◆ **TO DO**: In the records below, how many lines hold the string "canvas"? Give only the number.

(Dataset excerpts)
BEGIN
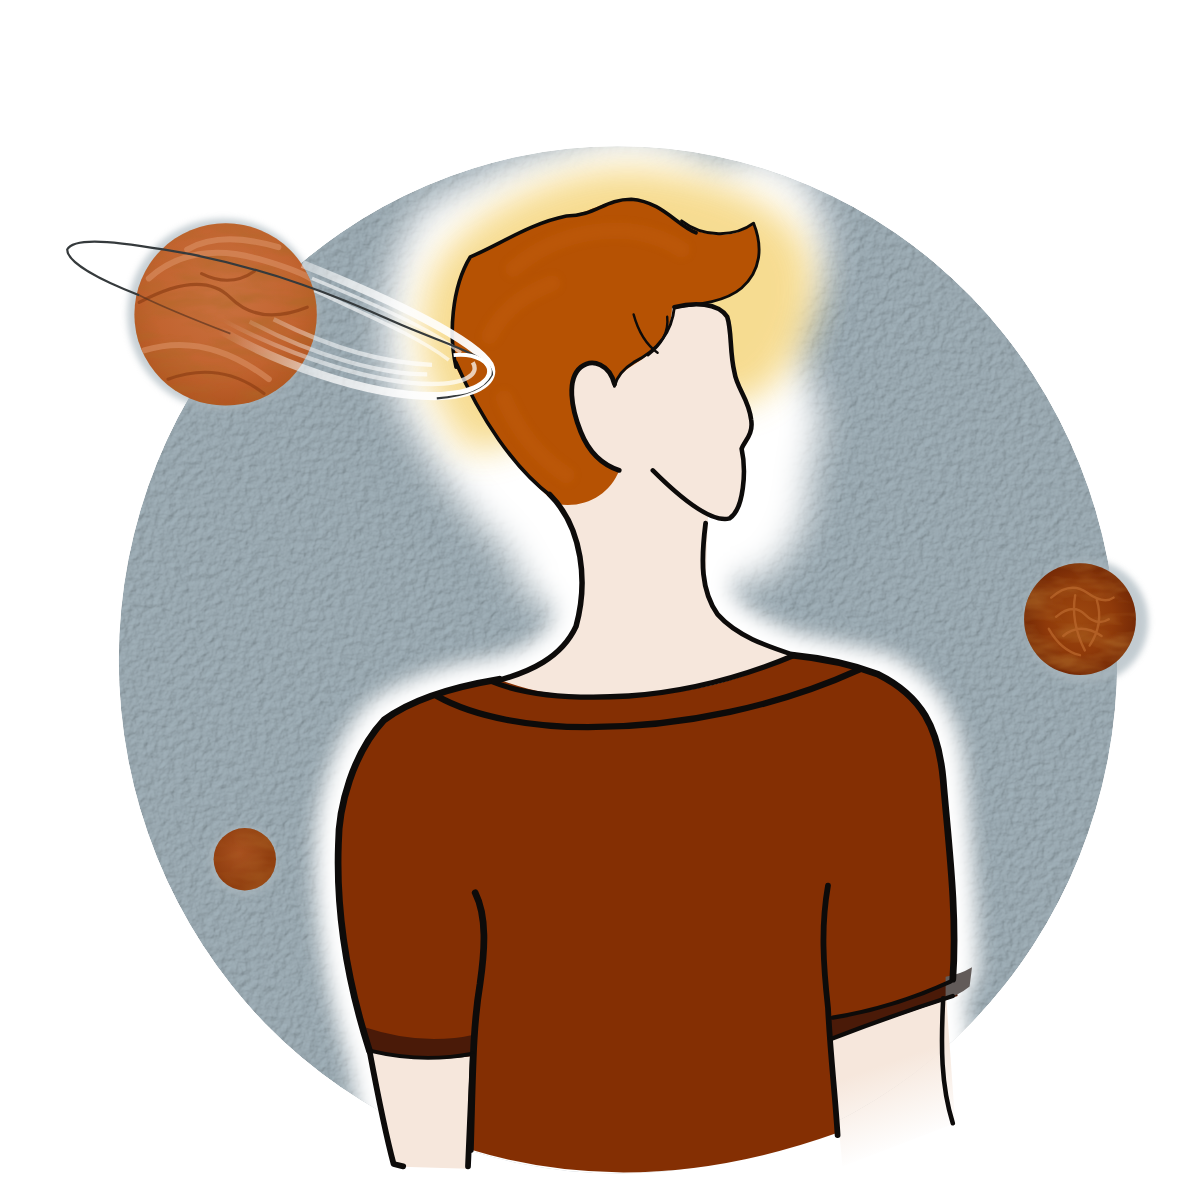
<!DOCTYPE html>
<html lang="en">
<head>
<meta charset="utf-8">
<title>Figure among planets</title>
<style>
:root{
  --paper:#ffffff;
  --sky:#98a7af;
  --skin:#f6e7dc;
  --hair:#b65203;
  --hair-light:#c05b08;
  --shirt:#842f03;
  --shirt-dark:#4a1a08;
  --ink:#0d0b0a;
  --halo:#f5d67e;
  --planet-rim:#a9b6bd;
}
html,body{margin:0;padding:0;background:var(--paper);overflow:hidden}
.canvas{display:block;width:1200px;height:1200px;background:var(--paper)}
.line{fill:none;stroke:var(--ink);stroke-linecap:round;stroke-linejoin:round}
.skin{fill:var(--skin)}
.hair{fill:var(--hair)}
.shirt{fill:var(--shirt)}
.rim{fill:var(--planet-rim)}
</style>
</head>
<body>
<svg class="canvas" viewBox="0 0 500 500" role="img" aria-label="Red-haired figure in a rust shirt before a grey disc with three planets">
  <defs>
    <clipPath id="disc-clip"><ellipse cx="257.5" cy="275" rx="208" ry="214"/></clipPath>
    <clipPath id="saturn-clip"><circle cx="94" cy="131" r="38"/></clipPath>
    <clipPath id="right-planet-clip"><circle cx="450" cy="258" r="23.3"/></clipPath>

    <filter id="paper-grain" x="0" y="0" width="100%" height="100%">
      <feTurbulence type="fractalNoise" baseFrequency="0.32" numOctaves="3" seed="8" result="noise"/>
      <feDiffuseLighting in="noise" surfaceScale="0.55" lighting-color="#ffffff" result="relief"><feDistantLight azimuth="225" elevation="62"/></feDiffuseLighting>
      <feComposite in="relief" in2="SourceGraphic" operator="arithmetic" k1="1.13" k2="0" k3="0" k4="0" result="tinted"/>
      <feComposite in="tinted" in2="SourceGraphic" operator="in"/>
    </filter>
    <filter id="planet-grain" x="-10%" y="-10%" width="120%" height="120%">
      <feTurbulence type="fractalNoise" baseFrequency="0.05 0.14" numOctaves="3" seed="21" result="noise"/>
      <feColorMatrix in="noise" type="matrix" values="0 0 0 0 0.42  0 0 0 0 0.14  0 0 0 0 0.02  2.6 0 0 0 -1.05" result="veins"/>
      <feComposite in="veins" in2="SourceGraphic" operator="in"/>
    </filter>
    <filter id="blur-wide" x="-40%" y="-40%" width="180%" height="180%"><feGaussianBlur stdDeviation="7"/></filter>
    <filter id="blur-body" x="-30%" y="-30%" width="160%" height="160%"><feGaussianBlur stdDeviation="4"/></filter>
    <filter id="blur-soft" x="-40%" y="-40%" width="180%" height="180%"><feGaussianBlur stdDeviation="1.3"/></filter>

    <radialGradient id="saturn-fill" cx=".5" cy=".4" r=".62">
      <stop offset="0" stop-color="#c9713f"/><stop offset=".65" stop-color="#c26430"/><stop offset="1" stop-color="#b0541f"/>
    </radialGradient>
    <radialGradient id="dark-planet-fill">
      <stop offset="0" stop-color="#9c480f"/><stop offset=".6" stop-color="#8f3a0a"/><stop offset="1" stop-color="#762a06"/>
    </radialGradient>
    <radialGradient id="small-planet-fill" cx=".42" cy=".4">
      <stop offset="0" stop-color="#a8511f"/><stop offset="1" stop-color="#8f3d0f"/>
    </radialGradient>
    <linearGradient id="arm-fade" x1="0" y1="0" x2=".25" y2="1">
      <stop offset=".5" stop-color="#f6e7dc"/><stop offset=".98" stop-color="#f6e7dc" stop-opacity="0"/>
    </linearGradient>
    <linearGradient id="ring-fade" gradientUnits="userSpaceOnUse" x1="95" y1="125" x2="205" y2="158">
      <stop offset="0" stop-color="#fff" stop-opacity="0"/><stop offset=".4" stop-color="#fff" stop-opacity=".7"/><stop offset="1" stop-color="#fff"/>
    </linearGradient>

    <path id="head-shape" d="M232 210C216 197 200 174 190 153C187 140 188 120 196 107C210 101 221 93 236 90C248 88 252 83 263 83C276 84 282 94 293 97C303 99 309 97 314 93C318 103 317 113 309 121C307 124 302 126 299 127C304 131 305 139 305 150C306 160 311 165 313 174C314 180 312 184 310 188C310 198 310 210 304 216L295 217L243 230Z"/>
    <path id="body-shape" d="M232 207C243 222 245 243 240 261C233 274 220 280 208 283C190 286 172 291 160 300C147 314 141 336 141 352C140 380 145 410 154 438L164 487L195 487L197 478Q270 503 349 473L351 486L397 468L393 414L398 405C398 380 395 350 393 325C391 303 384 290 366 281L330 273C312 266 296 258 294 243L295 217Z"/>
  </defs>

  <g id="backdrop">
    <ellipse cx="257.5" cy="275" rx="208" ry="214" fill="var(--sky)" filter="url(#paper-grain)"/>
    <g clip-path="url(#disc-clip)">
      <g filter="url(#blur-wide)" stroke-linejoin="round">
        <use href="#head-shape" fill="#fff" stroke="#fff" stroke-width="56"/>
      </g>
      <g filter="url(#blur-body)" stroke-linejoin="round">
        <use href="#body-shape" fill="#fff" stroke="#fff" stroke-width="19"/>
      </g>
      <path d="M196 108C212 92 240 80 263 80C290 82 324 92 328 112C332 136 318 152 308 158L280 150L200 178C182 152 180 126 196 108Z" fill="var(--halo)" stroke="var(--halo)" stroke-width="20" stroke-linejoin="round" opacity=".85" filter="url(#blur-wide)"/>
    </g>
  </g>

  <g id="arms">
    <path class="skin" d="M154 434L164 486L195 487L199 436Z"/>
    <path d="M346 430L394 412L398 468L351 486Z" fill="url(#arm-fade)"/>
  </g>

  <g id="neck-and-face">
    <path class="skin" d="M230 205C243 222 245 243 240 261C233 274 220 280 208 283C228 294 300 294 330 273C312 266 296 258 294 243L295 215L302 217C308 214 311 203 309 188C312 184 314 180 313 174C311 165 306 160 305 150C305 139 304 127 294 127L276 127L240 152Z"/>
  </g>

  <g id="shirt">
    <path class="shirt" d="M208 283C190 286 172 291 160 300C147 314 141 336 141 352C140 380 145 410 154 438Q176 443 197 439L196 479Q268 501 349 472L346 433L398 411C399 380 395 350 393 325C391 303 384 290 366 281Q350 275 330 273C310 283 290 289 262 290C240 291 222 289 208 283Z"/>
    <path d="M152 428Q176 436 198 431L198 440Q174 443 154 438Z" fill="var(--shirt-dark)"/>
    <path d="M346 424Q372 420 398 408L399 415Q372 424 346 433Z" fill="var(--shirt-dark)"/>
    <path d="M394 407Q400 406 405 403L404 411Q399 415 394 416Z" fill="#625b59"/>
    <path class="line" stroke-width="2.8" d="M208 283C190 286 172 291 160 300C147 314 141 336 141 352C140 380 145 410 154 438"/>
    <path class="line" stroke-width="2.2" d="M205 284C222 291 245 291 262 290C290 288 312 281 331 273"/>
    <path class="line" stroke-width="2.6" d="M182 290C198 299 222 303 245 303C285 303 325 294 358 279"/>
    <path class="line" stroke-width="2.8" d="M330 273Q350 275 366 281C384 290 391 303 393 325C395 350 399 380 397 408"/>
    <path class="line" stroke-width="2.8" d="M198 372C203 382 202 396 200 410C197 428 197 446 196 479"/>
    <path class="line" stroke-width="2.4" d="M345 369C342 386 343 402 345 420C346 440 348 456 349 473"/>
    <path class="line" stroke-width="1.6" d="M155 438Q176 443 197 439"/>
    <path class="line" stroke-width="1.8" d="M346 433Q372 423 397 415M347 424Q372 420 396 409"/>
  </g>

  <g id="arm-lines">
    <path class="line" stroke-width="2.4" d="M154 438C157 454 160 470 164 485L168 486M197 440L195 486"/>
    <path class="line" stroke-width="1.9" d="M393 416C392 436 392 452 397 468"/>
  </g>

  <g id="hair">
    <path class="hair" d="M232 210C216 197 200 174 190 153C187 140 188 120 196 107C210 101 221 93 236 90C248 88 252 83 263 83C276 84 282 94 293 97C303 99 309 97 314 93C318 103 317 113 309 120C301 126 290 128 280 128C280 138 274 146 264 152C259 155 257 158 256 161C255 153 248 149 243 152C237 156 238 168 241 177C244 187 251 194 258 196C254 206 244 212 232 210Z"/>
    <path d="M214 112C232 96 262 90 284 104M204 140C210 128 220 122 230 118M210 166C216 180 224 190 236 198" fill="none" stroke="var(--hair-light)" stroke-width="7" stroke-linecap="round" opacity=".5" filter="url(#blur-soft)"/>
    <path class="line" stroke-width="1.5" d="M190 153C187 140 188 120 196 107C208 102 221 93 236 90C248 90 252 83 263 83C276 84 282 94 290 97"/>
    <path class="line" stroke-width="1.2" d="M284 92C293 99 306 99 314 93C318 103 317 113 309 120C302 126 290 127 281 128C280 138 274 146 264 151C259 154 257 157 256 161"/>
    <path class="line" stroke-width="1" d="M264 131Q267 142 274 147M278 132Q279 141 270 148"/>
    <path class="line" stroke-width="1.5" d="M190 151C200 174 214 195 230 207"/>
  </g>

  <g id="face-lines">
    <path class="line" stroke-width="2" d="M256 160C254 152 247 149 242 153C236 158 238 170 242 180C246 190 252 194 258 196"/>
    <path class="line" stroke-width="1.9" d="M281 128C289 126 299 126 303 132C305 138 304 147 306 155C307 162 312 166 313 175C314 181 310 184 309 187C311 196 310 212 304 216C296 218 283 207 272 196"/>
    <path class="line" stroke-width="2.3" d="M229 206C243 220 245 243 240 261C234 274 221 280 206 284"/>
    <path class="line" stroke-width="2" d="M294 218C292 234 292 246 299 256C307 265 319 269 331 273"/>
  </g>

  <g id="ringed-planet">
    <circle class="rim" cx="93" cy="131" r="40" opacity=".65" filter="url(#blur-soft)"/>
    <circle cx="94" cy="131" r="38" fill="url(#saturn-fill)"/>
    <circle cx="94" cy="131" r="38" fill="#80320b" filter="url(#planet-grain)" opacity=".5"/>
    <g clip-path="url(#saturn-clip)" fill="none" stroke-linecap="round">
      <path d="M62 116Q80 100 108 108T134 122M60 146Q86 138 112 158M78 104Q92 96 116 103" stroke="#d98d61" stroke-width="2.5" opacity=".65"/>
      <path d="M58 126Q84 112 96 124T128 128M70 158Q92 150 110 164M84 114Q96 120 106 113" stroke="#8b3c12" stroke-width="1.3" opacity=".65"/>
    </g>
    <g id="planet-ring" fill="none">
      <path d="M78 129C112 152 156 166 184 165C200 164 207 158 204 152C198 142 166 126 126 110" stroke="url(#ring-fade)" stroke-width="3.4"/>
      <path d="M92 133C124 150 158 160 180 160C194 160 200 156 197 151M104 134C132 149 160 156 178 156M114 133C140 146 160 151 180 152" stroke="url(#ring-fade)" stroke-width="1.8" opacity=".75"/>
      <path d="M130 116C154 126 180 137 192 147M131 121C152 131 174 140 187 150" stroke="#fff" stroke-width="1.5" opacity=".6"/>
      <path d="M58 123C40 116 28 109 28 104C31 98 52 101 80 106C114 113 140 123 164 134C184 143 205 148 205 156C202 162 193 165 182 166" stroke="#353a3c" stroke-width=".9"/>
      <path d="M58 123C70 129 83 134 96 139" stroke="#5b3421" stroke-width=".7" opacity=".7"/>
      <path d="M189 148C198 147 205 151 204 156C201 162 193 164 186 164" stroke="#fff" stroke-width="1.6"/>
    </g>
  </g>

  <g id="right-planet">
    <circle class="rim" cx="452.500" cy="259" r="26" opacity=".7" filter="url(#blur-soft)"/>
    <circle cx="450" cy="258" r="23.300" fill="url(#dark-planet-fill)"/>
    <circle cx="450" cy="258" r="23.300" fill="#5b1e03" filter="url(#planet-grain)" opacity=".6"/>
    <g clip-path="url(#right-planet-clip)" fill="none" stroke="#b9672c" stroke-width="1" stroke-linecap="round" opacity=".75">
      <path d="M438 249Q446 242 453 247T464 249M440 257Q447 251 452 256T462 258M443 265Q450 259 459 265M448 248Q446 259 452 271M457 250Q460 260 454 269M437 262Q442 271 450 273"/>
    </g>
  </g>

  <g id="small-planet">
    <circle class="rim" cx="101.500" cy="358.500" r="14.500" opacity=".75" filter="url(#blur-soft)"/>
    <circle cx="102" cy="358" r="13" fill="url(#small-planet-fill)"/>
    <circle cx="102" cy="358" r="13" fill="#6d2a06" filter="url(#planet-grain)" opacity=".4"/>
  </g>
</svg>
</body>
</html>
END
◆ **ANSWER SPACE**: 2